### What this task involves:
Word for word, please restate the line containing "556V411C303 392 329" and all the lines that follow it to the end of the data.

### Entries shown:
==*==

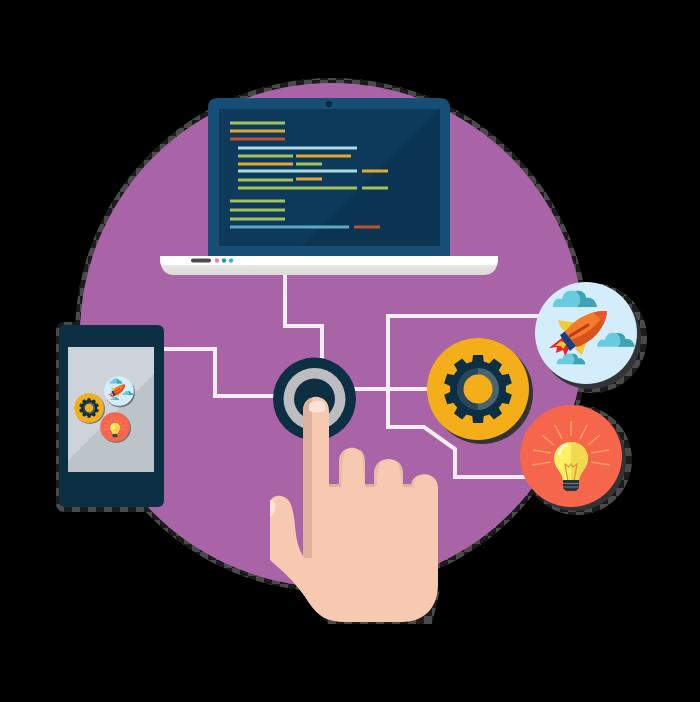
<!DOCTYPE html>
<html lang="en">
<head>
<meta charset="utf-8">
<title>Connected development</title>
<style>
:root{--black:#000;--purple:#a964a7;--navy:#0c2f44;--frame:#164e76;--screen:#0d395b;--screen-shade:#0b3352;--wire:#f4eef4;--yellow:#f4ae1a;--coral:#f6664c;--sky:#d3eefa;--cloud:#69cbe0;--cloud-shade:#3fa3b5;--skin:#f8c9b1;--skin-shade:#dfb19d;--nail:#fde3d7;--shadow:#343438;--lime:#a4c25a;--amber:#e2a832;--red:#c9502f;--ice:#a9dce6;--blue:#5aa9c9}
html,body{margin:0;background:var(--black);overflow:hidden}
svg{display:block}
.wires{fill:none;stroke:var(--wire);stroke-width:4}
.code{fill:none;stroke-width:3}
.lime{stroke:var(--lime)}.amber{stroke:var(--amber)}.red{stroke:var(--red)}.ice{stroke:var(--ice)}.blue{stroke:var(--blue)}
.skin{fill:var(--skin)}.skin-shade{fill:var(--skin-shade)}.nail{fill:var(--nail)}
.shadow{fill:var(--shadow)}.navy{fill:var(--navy)}
</style>
</head>
<body>
<svg width="700" height="702" viewBox="0 0 700 702" role="img" aria-label="A hand presses a button wired to a laptop, a phone and badges with a gear, a rocket and a light bulb">
<defs>
  <pattern id="checks" width="16" height="16" patternUnits="userSpaceOnUse">
    <rect width="8" height="8" fill="#4a4a4a"/><rect x="8" y="8" width="8" height="8" fill="#4a4a4a"/>
    <rect x="8" width="8" height="8" fill="#1c1c1c"/><rect y="8" width="8" height="8" fill="#1c1c1c"/>
  </pattern>
  <linearGradient id="base-metal" x1="0" y1="0" x2="0" y2="1">
    <stop offset=".45" stop-color="#fff"/><stop offset=".5" stop-color="#e6e6e4"/><stop offset="1" stop-color="#d9d9d6"/>
  </linearGradient>
  <g id="cloud">
    <path d="M-22 8C-22 1-17-2-13 0C-12-7-6-10 0-8C7-9 11-5 11-1C17-2 21 2 22 8Z" fill="var(--cloud)"/>
    <path d="M1-8C7-9 11-5 11-1C17-2 21 2 22 8H2C7 4 6-3 1-8Z" fill="var(--cloud-shade)"/>
  </g>
  <g id="tooth-pair"><path d="M-6-25L-5-34H5L6-25ZM-6 25L-5 34H5L6 25Z"/></g>
  <g id="gear-badge">
    <circle r="51" fill="var(--yellow)"/>
    <g class="navy">
      <circle r="28"/>
      <use href="#tooth-pair"/><use href="#tooth-pair" transform="rotate(36)"/><use href="#tooth-pair" transform="rotate(72)"/><use href="#tooth-pair" transform="rotate(108)"/><use href="#tooth-pair" transform="rotate(144)"/>
    </g>
    <path d="M0-21A21 21 0 0 1 0 21Z" fill="#4a6473"/>
    <path d="M0-21A21 21 0 0 0 0 21Z" fill="#28475a"/>
    <circle r="14.5" fill="var(--yellow)"/>
  </g>
  <g id="rocket-badge">
    <circle r="51" fill="var(--sky)"/>
    <use href="#cloud" x="-11" y="-34"/>
    <use href="#cloud" transform="translate(30 7) scale(.85)"/>
    <use href="#cloud" transform="translate(-15 26) scale(.65)"/>
    <path d="M-23 4L-37 15L-29 14L-30 20L-23 17L-21 23L-15 12Z" fill="#e3262c"/>
    <path d="M-25 8L-31 13L-25 13L-23 16L-19 11Z" fill="#f7c52f"/>
    <path d="M-9-10L-28-13C-26-6-23-2-18 1ZM2 5L-4 22C-9 19-12 15-13 10Z" fill="#f1c93d"/>
    <path d="M-26 2L-19-3L-9 12L-16 18Z" fill="#173f87"/>
    <path d="M-21-1C-13-12 2-23 21-22C19-4 6 9-9 14Z" fill="#f47b27"/>
    <path d="M21-22C19-4 6 9-9 14L-15 7C1 1 12-8 21-22Z" fill="#d9531e"/>
    <path d="M7-20C12-22 17-22 21-22C21-17 19-12 17-8C15-13 12-17 7-20Z" fill="#e4572a"/>
    <path d="M-16 3L2-8" stroke="#b83c1c" stroke-width="3" stroke-linecap="round"/>
  </g>
  <g id="bulb-badge">
    <circle r="51" fill="var(--coral)"/>
    <path d="M0-35V-20M-16-31L-9-17M16-31L9-17M-29-21L-17-11M29-21L17-11M-38-6L-20-3M38-6L20-3M-39 9L-20 6M39 9L20 6" stroke="#f9a05b" stroke-width="1.5"/>
    <path d="M-8 25C-8 16-17 13-17 2A17 16 0 0 1 17 2C17 13 8 16 8 25Z" fill="#fdf063"/>
    <path d="M0-14A17 16 0 0 1 17 2C17 13 8 16 8 25H0Z" fill="#f2d94e"/>
    <path d="M-3 25L-6 8L-2 11L0 8L2 11L6 8L3 25" fill="none" stroke="#d99a35" stroke-width="1.3"/>
    <path d="M-12-2C-11-7-8-10-4-11" fill="none" stroke="#fffbd0" stroke-width="2.5" stroke-linecap="round"/>
    <path d="M-8 24H8V32L5 35H-5L-8 32Z" fill="#26343d"/>
    <path d="M-8 27.5H8M-8 31H8" stroke="#6f7e85" stroke-width="1.2"/>
  </g>
</defs>

<rect width="700" height="702" fill="var(--black)"/>

<g id="backdrop">
  <g fill="url(#checks)">
    <circle cx="332" cy="335" r="257"/>
    <circle cx="592" cy="338" r="55"/>
    <circle cx="577" cy="460" r="55"/>
    <rect x="56" y="322" width="112" height="190" rx="8"/>
    <path d="M300 590H440L432 624H328Z"/>
  </g>
  <circle cx="332" cy="335" r="252" fill="var(--purple)"/>
</g>

<g id="connections" class="wires">
  <path d="M285 272V326H322V362"/>
  <path d="M162 349H215V396H278"/>
  <path d="M352 389H432"/>
  <path d="M540 316H388V427H424L455 449V477H528"/>
</g>

<g id="laptop">
  <path d="M217 98H440Q450 98 450 108V257H208V108Q208 98 217 98Z" fill="var(--frame)"/>
  <rect x="219" y="109" width="221" height="137" fill="var(--screen)"/>
  <path d="M440 109V246H302Z" fill="var(--screen-shade)"/>
  <circle cx="329" cy="104" r="3.2" fill="#0a2a42"/>
  <g class="code">
    <path class="lime" d="M230 123H285M238 156H293M296 164H322M238 180H293M238 188H357M362 188H388M230 201H285M230 210H285M230 219H285"/>
    <path class="amber" d="M230 131H285M296 156H351M238 164H293M362 171H388M296 179H322"/>
    <path class="red" d="M230 139H285M354 227H380"/>
    <path class="ice" d="M238 148H357M238 171H357"/>
    <path class="blue" d="M230 227H349"/>
  </g>
  <path d="M160 256H498V261Q496 275 484 275H174Q162 275 160 261Z" fill="url(#base-metal)"/>
  <rect x="191" y="258.5" width="20" height="4" rx="2" fill="#4a4a50"/>
  <circle cx="217" cy="260.5" r="2.2" fill="#ef7fb6"/>
  <circle cx="224" cy="260.5" r="2.2" fill="#1f9e98"/>
  <circle cx="231" cy="260.5" r="2.2" fill="#22b8e6"/>
</g>

<g id="phone">
  <rect x="59" y="325" width="105" height="182" rx="6" class="navy"/>
  <rect x="68" y="347" width="86" height="125" fill="#bcc3c9"/>
  <path d="M68 347H154V374L68 461Z" fill="#cdd3d8"/>
  <g class="shadow" opacity=".55">
    <circle cx="90" cy="409" r="15"/><circle cx="120" cy="392.5" r="15"/><circle cx="116" cy="428" r="15"/>
  </g>
  <use href="#gear-badge" transform="translate(89 408) scale(.29)"/>
  <use href="#rocket-badge" transform="translate(119 391) scale(.29)"/>
  <use href="#bulb-badge" transform="translate(115 427) scale(.29)"/>
</g>

<g id="badges">
  <g class="shadow">
    <circle cx="482" cy="393" r="51"/><circle cx="590" cy="338" r="51"/><circle cx="575" cy="460" r="51"/>
  </g>
  <use href="#gear-badge" x="478" y="389"/>
  <use href="#rocket-badge" x="586" y="333"/>
  <use href="#bulb-badge" x="571" y="456"/>
</g>

<g id="button">
  <circle cx="314.500" cy="399" r="41.500" class="navy"/>
  <circle cx="314.500" cy="399" r="31" fill="#bdbdc1"/>
  <circle cx="314.500" cy="399" r="20.500" class="navy"/>
</g>

<g id="hand">
  <path class="skin" d="M303 556V411C303 392 329 392 329 411V486H339V462C339 443 365 443 365 462V486H374V474C374 454 403 454 403 474V486H411C412 470 438 470 438 488V584C438 608 424 622 402 622H345C327 622 318 616 309 603C298 585 286 574 270 560V504C270 493 287 493 291 505C297 521 293 540 303 556Z"/>
  <path class="skin-shade" d="M303 411C303 404 307 399 312 398V558H305L303 556Z"/>
  <path class="skin-shade" d="M329 484H341V487H329ZM365 484H375V487H365ZM403 484H412V487H403Z"/>
  <path class="skin-shade" d="M339 462C339 455 342 451 346 449C342 456 342 470 342 486H339ZM365 462C365 455 363 451 360 449C364 457 363 474 365 486ZM374 474C374 467 377 463 381 461C377 469 377 478 377 486H374ZM403 474C403 467 401 463 397 461C401 469 400 478 403 486ZM411 486C411 481 414 477 418 475C414 480 414 484 414 487Z" opacity=".6"/>
  <path class="nail" d="M309 411V406C309 399 325 399 325 406V411Q317 414 309 411Z"/>
  <path class="nail" d="M270 500C274 500 276 503 275 508C275 513 273 516 270 517Z"/>
</g>
</svg>
</body>
</html>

==*==

### Problem solution:
  <path class="skin" d="M303 556V411C303 392 329 392 329 411V486H339V462C339 443 365 443 365 462V486H374V474C374 454 403 454 403 474V486H411C412 470 438 470 438 488V584C438 608 424 622 402 622H345C327 622 318 616 309 603C298 585 286 574 270 560V504C270 493 287 493 291 505C297 521 293 540 303 556Z"/>
  <path class="skin-shade" d="M303 411C303 404 307 399 312 398V558H305L303 556Z"/>
  <path class="skin-shade" d="M329 484H341V487H329ZM365 484H375V487H365ZM403 484H412V487H403Z"/>
  <path class="skin-shade" d="M339 462C339 455 342 451 346 449C342 456 342 470 342 486H339ZM365 462C365 455 363 451 360 449C364 457 363 474 365 486ZM374 474C374 467 377 463 381 461C377 469 377 478 377 486H374ZM403 474C403 467 401 463 397 461C401 469 400 478 403 486ZM411 486C411 481 414 477 418 475C414 480 414 484 414 487Z" opacity=".6"/>
  <path class="nail" d="M309 411V406C309 399 325 399 325 406V411Q317 414 309 411Z"/>
  <path class="nail" d="M270 500C274 500 276 503 275 508C275 513 273 516 270 517Z"/>
</g>
</svg>
</body>
</html>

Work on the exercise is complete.